◆ About this exercise ◆
How many lines in the records below contain the string "PALE"? Answer with the number alone.

[Records for this task — start]

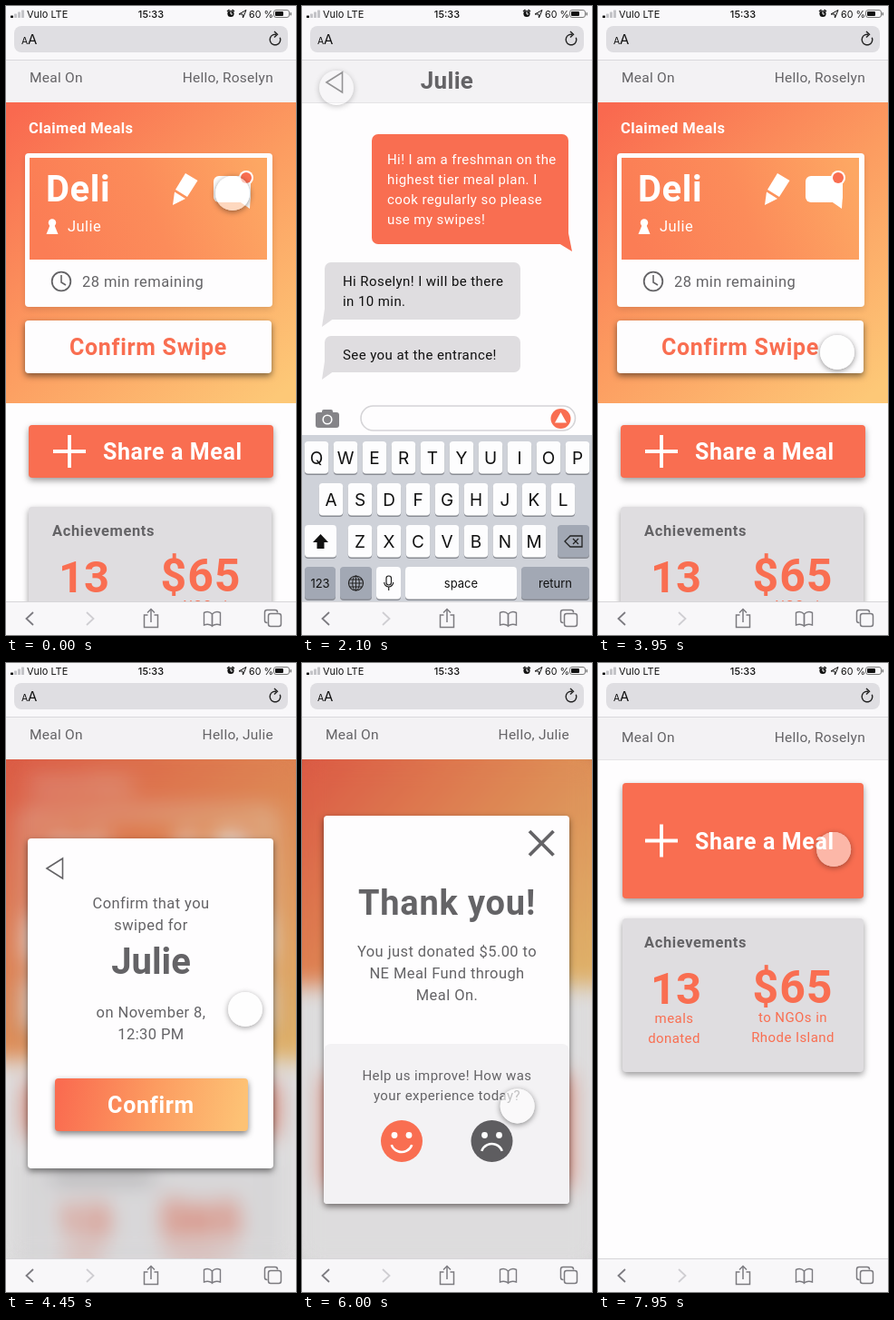
Write an HTML page with a canvas that moves like this. It is 320 px wide and 692 px high and loops after 8 s.

```html
<!DOCTYPE html>
<html lang="en">
<head>
<meta charset="utf-8">
<title>Meal sharing prototype</title>
<style>
html, body { margin: 0; width: 100%; height: 100%; overflow: hidden; background: #fdfdfe; }
canvas { display: block; width: 320px; height: 692px; }
</style>
</head>
<body>
<canvas id="stage"></canvas>
<script>
const W = 320, H = 692, LOOP = 8000, FADE = 300, TOP = 106;
const dpr = Math.max(1, window.devicePixelRatio || 1);
const CORAL = '#f96e51', GREY = '#646366', WHITE = '#fefdfe', PALE = '#dfdde0', HEAD = '#f3f2f4';
const BODY = 'Roboto, sans-serif', UI = 'Inter, sans-serif';
const APP = 'Meal On', OWNER = 'Roselyn', GUEST = 'Julie';
let g;

function surface(canvas) {
  canvas.width = W * dpr;
  canvas.height = H * dpr;
  const ctx = canvas.getContext('2d');
  ctx.scale(dpr, dpr);
  return ctx;
}

function scene(...parts) {
  const canvas = document.createElement('canvas');
  g = surface(canvas);
  for (const part of parts) part();
  return canvas;
}

// ---- drawing helpers ----
function text(str, x, y, size, color, { bold = 0, align = 'left', gap = 0, font = BODY } = {}) {
  g.font = `${bold || 400} ${size}px ${font}`;
  g.letterSpacing = gap + 'px';
  g.textAlign = align;
  g.fillStyle = color;
  g.fillText(str, x, y);
  g.letterSpacing = '0px';
}
const bold = (str, x, y, size, color, gap = 0.7, align = 'left') =>
  text(str, x, y, size, color, { bold: 700, gap, align });
const copy = (str, x, y, size, color, align = 'left') =>
  text(str, x, y, size, color, { gap: 0.42, align });

function box(x1, y1, x2, y2, r, fill, shadow = 0) {
  g.save();
  if (shadow) {
    g.shadowColor = `rgba(0,0,0,${shadow})`;
    g.shadowBlur = 7 * dpr;
    g.shadowOffsetY = 3 * dpr;
  }
  g.fillStyle = fill;
  g.beginPath();
  g.roundRect(x1, y1, x2 - x1, y2 - y1, r);
  g.fill();
  g.restore();
}

function path(points, closed) {
  g.beginPath();
  points.forEach(([x, y]) => g.lineTo(x, y));
  if (closed) g.closePath();
}
function shape(color, ...points) {
  path(points, true);
  g.fillStyle = color;
  g.fill();
}
function stroke(color, width) {
  g.strokeStyle = color;
  g.lineWidth = width;
  g.stroke();
}
function line(color, width, ...points) {
  path(points, false);
  stroke(color, width);
}
function outline(color, width, x, y, w, h, r = 0) {
  g.beginPath();
  g.roundRect(x, y, w, h, r);
  stroke(color, width);
}
function dot(x, y, r, color) {
  g.beginPath();
  g.arc(x, y, r, 0, 7);
  g.fillStyle = color;
  g.fill();
}
function arc(x, y, r, from, to, color, width) {
  g.beginPath();
  g.arc(x, y, r, from, to);
  stroke(color, width);
}
function ramp(x1, y1, x2, y2, ...colors) {
  const grad = g.createLinearGradient(x1, y1, x2, y2);
  colors.forEach((c, i) => grad.addColorStop(i / (colors.length - 1), c));
  return grad;
}

// ---- phone frame ----
function statusBar() {
  for (let i = 0; i < 4; i++) {
    box(5 + i * 4, 10.5 - i * 2, 8 + i * 4, 13, 0.6, i < 1 ? '#111' : '#c4c4c8');
  }
  text('Vulo LTE', 23, 12.5, 11, '#111', { font: UI });
  text('15:33', 160, 12.5, 11, '#111', { bold: 500, align: 'center', font: UI });
  dot(248, 8.5, 3.6, '#111');
  line('#111', 1.5, [244, 6], [246.5, 4]);
  line('#111', 1.5, [249.5, 4], [252, 6]);
  line('#fff', 1, [248, 6], [248, 9], [250, 9]);
  path([[257, 9], [265, 4.5], [261.5, 13], [261, 9]], true);
  stroke('#111', 1);
  text('60 %', 268, 12.5, 10.7, '#111', { font: UI });
  outline('#777', 1, 295.5, 4.5, 17, 8, 2.5);
  box(297, 6, 306, 11, 1, '#111');
  box(313.5, 7, 315, 10.5, 0.7, '#777');
}

function chrome() {
  box(0, 0, W, 60, 0, '#f9f8fa');
  statusBar();
  box(9, 22, 311, 51, 8, '#dfdee2');
  text('A', 17, 41.5, 10.5, '#111', { font: UI });
  text('A', 24, 41.5, 15, '#111', { font: UI });
  arc(297, 37, 5.8, -0.4, 4.9, '#222', 1.4);
  line('#222', 1.4, [296, 28], [299.5, 31.3], [296, 34.5]);
  box(0, 59, W, 60, 0, '#d9d8dc');

  box(0, 655, W, H, 0, '#f8f7f9');
  box(0, 655, W, 656, 0, '#d6d5d8');
  const ink = '#7c7b80';
  line(ink, 1.8, [30, 667], [22.5, 674], [30, 681]);
  line('#cfced2', 1.8, [89, 667], [96.5, 674], [89, 681]);
  line(ink, 1.5, [156.5, 670], [152.5, 670], [152.5, 683.5], [167.5, 683.5], [167.5, 670], [163.5, 670]);
  line(ink, 1.5, [160, 678], [160, 664]);
  line(ink, 1.5, [156, 667.5], [160, 663.5], [164, 667.5]);
  for (const s of [-1, 1]) {
    g.beginPath();
    g.moveTo(227.5, 669);
    g.quadraticCurveTo(227.5 + s * 4, 665, 227.5 + s * 9, 667.5);
    g.lineTo(227.5 + s * 9, 681);
    g.quadraticCurveTo(227.5 + s * 4, 679, 227.5, 682);
    g.closePath();
    stroke(ink, 1.4);
  }
  outline(ink, 1.5, 285.5, 664.5, 14, 14, 2.5);
  box(288.5, 667.5, 304.5, 683.5, 3, '#f8f7f9');
  outline(ink, 1.5, 289.5, 668.5, 14, 14, 2.5);
}

function header(name, y = 84) {
  box(0, 60, W, TOP, 0, HEAD);
  text(APP, 26, y, 15.5, GREY, { gap: 0.25 });
  text('Hello, ' + name, 295, y, 15.5, GREY, { gap: 0.25, align: 'right' });
}
const headerEdge = () => box(0, TOP, W, TOP + 1, 0, '#e4e3e6');

// ---- home ----
const paper = () => box(0, 0, W, H, 0, WHITE);
const warmth = bottom =>
  box(0, TOP, W, bottom, 0, ramp(20, TOP, 290, bottom, '#f9694f', '#fc9b60', '#fdc877'));

function share(x1, y1, x2, y2) {
  const mid = (y1 + y2) / 2;
  box(x1, y1, x2, y2, 4, CORAL, 0.4);
  line('#fff', 3.8, [52, mid], [88, mid]);
  line('#fff', 3.8, [70, mid - 18], [70, mid + 18]);
  bold('Share a Meal', 107, mid + 9, 25, '#fff', 0.6);
}

function achievements(x, y, fill = PALE) {
  box(x, y, 293, y + 169, 4, fill, 0.4);
  bold('Achievements', 51, y + 32, 16.5, GREY, 0.6);
  bold('13', 86, y + 94, 49, CORAL, 0, 'center');
  bold('$65', 215, y + 93, 50, CORAL, 1, 'center');
  copy('meals', 84, y + 115, 15, CORAL, 'center');
  copy('donated', 84, y + 137, 15, CORAL, 'center');
  copy('to NGOs in', 215, y + 114, 15, CORAL, 'center');
  copy('Rhode Island', 215, y + 136, 15, CORAL, 'center');
}

function claimCard() {
  bold('Claimed Meals', 25, 140, 16.5, '#fff', 0.4);
  box(21, 162, 294, 331, 4, WHITE, 0.12);
  box(26, 167, 288, 279, 0, ramp(40, 260, 280, 175, '#fb7d55', '#fc8c5a', '#fda763'));
  bold('Deli', 44, 215, 40, '#fff', 0.6);
  dot(51, 238.5, 4.2, '#fff');
  shape('#fff', [49, 240], [53, 240], [57.5, 251], [44.5, 251]);
  copy(GUEST, 68, 248, 16.5, '#fff');
  shape('#fff', [198, 184], [211.5, 192], [200, 210], [187, 202]);
  shape('#fff', [186, 204.5], [198, 212], [184, 219]);
  box(229, 187, 270, 216, 6, '#fff');
  shape('#fff', [256, 214], [270, 208], [269, 223]);
  dot(265, 189, 8, '#fff');
  dot(265, 189, 6, CORAL);
  arc(61, 303, 10.3, 0, 7, GREY, 1.8);
  line(GREY, 1.6, [61, 296], [61, 304], [66, 307]);
  copy('28 min remaining', 84, 308.5, 16.5, GREY);
}

function homeTop() {
  paper();
  warmth(437);
  claimCard();
  box(21, 346, 293, 404, 4, WHITE, 0.5);
  bold('Confirm Swipe', 157, 384, 25, CORAL, 0.7, 'center');
  share(25, 461, 295, 519);
}

function homeBody() {
  homeTop();
  achievements(25, 551);
}

function finalBody() {
  paper();
  share(27, 132, 293, 259);
  achievements(27, 281);
}

// ---- chat ----
function bubble(x1, y1, x2, y2, fill, ink, lines, tailX) {
  const received = tailX < x1;
  const side = received ? x1 : x2, inner = received ? x1 + 9 : x2 - 10;
  box(x1, y1, x2, y2, 7, fill);
  shape(fill, [side, y2 - 12], [tailX, y2 + 8], [inner, y2 - 0.5]);
  lines.forEach((s, i) => copy(s, x1 + (received ? 20 : 17), y1 + (received ? 26 : 33) + i * 22, 15, ink));
}

function key(x1, y, x2, label, fill = '#fdfdfe', size = 19) {
  box(x1, y + 1, x2, y + 37, 4, '#898c93');
  box(x1, y, x2, y + 35.5, 4, fill);
  if (label) text(label, (x1 + x2) / 2, y + 18 + size * 0.36, size, '#111', { align: 'center', font: UI });
}

function keyboard() {
  const dark = '#a2a8b4';
  box(0, 472, W, 656, 0, '#cfd2d9');
  [['QWERTYUIOP', 16, 479], ['ASDFGHJKL', 32, 525], ['ZXCVBNM', 64, 571]].forEach(([row, x, y]) =>
    [...row].forEach((c, i) => key(x + i * 32 - 13.2, y, x + i * 32 + 13.2, c)));
  key(3, 571, 38, '');
  shape('#111', [20.5, 581], [29, 590], [24.5, 590], [24.5, 597], [16.5, 597], [16.5, 590], [12, 590]);
  key(282, 571, 317, '', dark);
  path([[290, 589], [296, 583], [309, 583], [309, 595], [296, 595]], true);
  stroke('#222', 1.3);
  line('#222', 1.3, [299, 586], [305, 592]);
  line('#222', 1.3, [305, 586], [299, 592]);
  key(3, 617, 37, '123', dark, 13);
  key(42, 617, 77, '', dark);
  arc(59.5, 635, 8, 0, 7, '#222', 1.2);
  g.beginPath();
  g.ellipse(59.5, 635, 3.8, 8, 0, 0, 7);
  stroke('#222', 1);
  line('#222', 1, [59.5, 627], [59.5, 643]);
  for (const dy of [-4, 0, 4]) line('#222', 1, [52.5, 635 + dy], [66.5, 635 + dy]);
  key(82, 617, 109, '');
  outline('#222', 1.2, 93, 627, 5.5, 10, 2.7);
  arc(95.7, 634, 5, 0, Math.PI, '#222', 1.2);
  line('#222', 1.2, [95.7, 639], [95.7, 643]);
  key(114, 617, 237, 'space', '#fdfdfe', 13);
  key(242, 617, 317, 'return', dark, 13);
}

function backArrow(x, y) {
  path([[x, y], [x + 17.5, y - 11], [x + 17.5, y + 11]], true);
  stroke(GREY, 1.6);
}

function chat() {
  paper();
  box(0, 60, W, TOP, 0, HEAD);
  headerEdge();
  bold(GUEST, 160, 91, 26, GREY, 0.3, 'center');
  backArrow(27, 84);
  bubble(77, 141, 294, 262, CORAL, '#fff',
    ['Hi! I am a freshman on the', 'highest tier meal plan. I', 'cook regularly so please', 'use my swipes!'], 298);
  bubble(25, 282, 241, 345, PALE, '#111', [`Hi ${OWNER}! I will be there`, 'in 10 min.'], 22);
  bubble(25, 363, 241, 403, PALE, '#111', ['See you at the entrance!'], 22);
  box(15, 447, 41, 464, 3, '#858488');
  box(22, 444, 34, 450, 2, '#858488');
  arc(28, 455, 4.8, 0, 7, '#fff', 1.6);
  outline('#d5d4d7', 1.6, 65, 440, 236.5, 27, 13.5);
  dot(285.5, 454, 11, CORAL);
  shape('#fff', [285.5, 447], [292, 458.5], [279, 458.5]);
  keyboard();
}

// ---- dialogs ----
function backdrop(image) {
  const h = 656 - TOP;
  g.save();
  g.beginPath();
  g.rect(0, TOP, W, h);
  g.clip();
  g.filter = `blur(${12 * dpr}px)`;
  // Repeated passes make the soft outer edges opaque.
  for (let i = 0; i < 5; i++) g.drawImage(image, 0, TOP * dpr, W * dpr, h * dpr, 0, TOP, W, h);
  g.filter = 'none';
  box(0, TOP, W, 656, 0, 'rgba(0,0,0,.12)');
  g.restore();
}

function confirmBackground() {
  homeTop();
  achievements(25, 537, '#f6f5f7');
}

function thanksBackground() {
  box(0, 0, W, H, 0, '#fbfafb');
  warmth(355);
  box(27, 454, 293, 576, 4, CORAL);
}

function confirmDialog() {
  box(24, 193, 295, 556, 4, WHITE, 0.5);
  backArrow(45, 226);
  const say = (s, y) => copy(s, 160, y, 16.5, GREY, 'center');
  say('Confirm that you', 270);
  say('swiped for', 294);
  bold(GUEST, 160, 342, 40, GREY, 0, 'center');
  say('on November 8,', 390);
  say('12:30 PM', 414);
  box(54, 457, 267, 515, 4, ramp(60, 465, 260, 505, '#fa6c50', '#fc9b60', '#fdc275'), 0.5);
  bold('Confirm', 160, 495, 25, '#fff', 0.7, 'center');
}

function face(x, color, happy) {
  dot(x, 526, 23, color);
  dot(x - 8, 519.5, 3.4, '#fff');
  dot(x + 8, 519.5, 3.4, '#fff');
  if (happy) arc(x, 526, 12, 0.35, Math.PI - 0.35, '#fff', 2.6);
  else arc(x, 541, 12, Math.PI + 0.35, -0.35, '#fff', 2.6);
}

function thanksDialog() {
  box(24, 168, 295, 595, 4, WHITE, 0.5);
  box(24, 419, 295, 595, [8, 8, 4, 4], HEAD);
  line(GREY, 3.8, [251, 185], [277.5, 211.5]);
  line(GREY, 3.8, [277.5, 185], [251, 211.5]);
  bold('Thank you!', 160, 277, 38, GREY, 0.8, 'center');
  ['You just donated $5.00 to', 'NE Meal Fund through', APP + '.'].forEach((s, i) =>
    copy(s, 160, 323 + i * 24, 16.5, GREY, 'center'));
  copy('Help us improve! How was', 160, 459, 15, GREY, 'center');
  copy('your experience today?', 160, 481, 15, GREY, 'center');
  face(110, CORAL, true);
  face(209.5, '#5e5d60', false);
}

// ---- scenes and timing ----
const confirmImage = scene(confirmBackground), thanksImage = scene(thanksBackground);
const home = scene(homeBody, () => header(OWNER), chrome);
const timeline = [
  [-FADE, home],
  [300, scene(chat, chrome)],
  [2250, home],
  [4100, scene(() => backdrop(confirmImage), () => header(GUEST), confirmDialog, chrome)],
  [5400, scene(() => backdrop(thanksImage), () => header(GUEST), thanksDialog, chrome)],
  [7350, scene(finalBody, () => header(OWNER, 86.5), headerEdge, chrome)]
];
// Each press: start, end, then where it begins and where it drifts to.
const presses = [
  [-400, 450, 250, 206, 250, 206],
  [2000, 2850, 38, 90, 38, 90],
  [3750, 4600, 264, 381, 264, 381],
  [5000, 6200, 246, 480, 237, 488],
  [7230, 8100, 262, 205, 260, 205]
];
const PRESS_FADE = 200;
const clamp = p => Math.min(1, Math.max(0, p));
const smooth = p => p * p * (3 - 2 * p);

function drawPress(x, y, alpha) {
  const r = 19;
  g.save();
  g.globalAlpha = alpha;
  g.save();
  g.beginPath();
  g.rect(0, 0, W, H);
  g.arc(x, y, r, 0, 7);
  g.clip('evenodd');
  g.shadowColor = 'rgba(0,0,0,.45)';
  g.shadowBlur = 6 * dpr;
  g.shadowOffsetY = 1.5 * dpr;
  dot(x, y, r, '#fff');
  g.restore();
  dot(x, y, r, 'rgba(255,255,255,.6)');
  g.restore();
}

const stage = surface(document.getElementById('stage'));
const start = performance.now();

function frame(now) {
  const t = Math.max(0, now - start) % LOOP;
  g = stage;
  const current = timeline.filter(([at]) => at <= t);
  for (const [at, image] of current.slice(-2)) {
    g.globalAlpha = smooth(clamp((t - at) / FADE));
    g.drawImage(image, 0, 0, W, H);
  }
  g.globalAlpha = 1;
  for (const [from, to, x1, y1, x2, y2] of presses) {
    const alpha = smooth(clamp(Math.min(t - from, to - t) / PRESS_FADE));
    const p = smooth(clamp((t - from) / (to - from)));
    if (alpha > 0) drawPress(x1 + (x2 - x1) * p, y1 + (y2 - y1) * p, alpha);
  }
  requestAnimationFrame(frame);
}
requestAnimationFrame(frame);
</script>
</body>
</html>
```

[Records for this task — finish]

◆ Answer ◆
4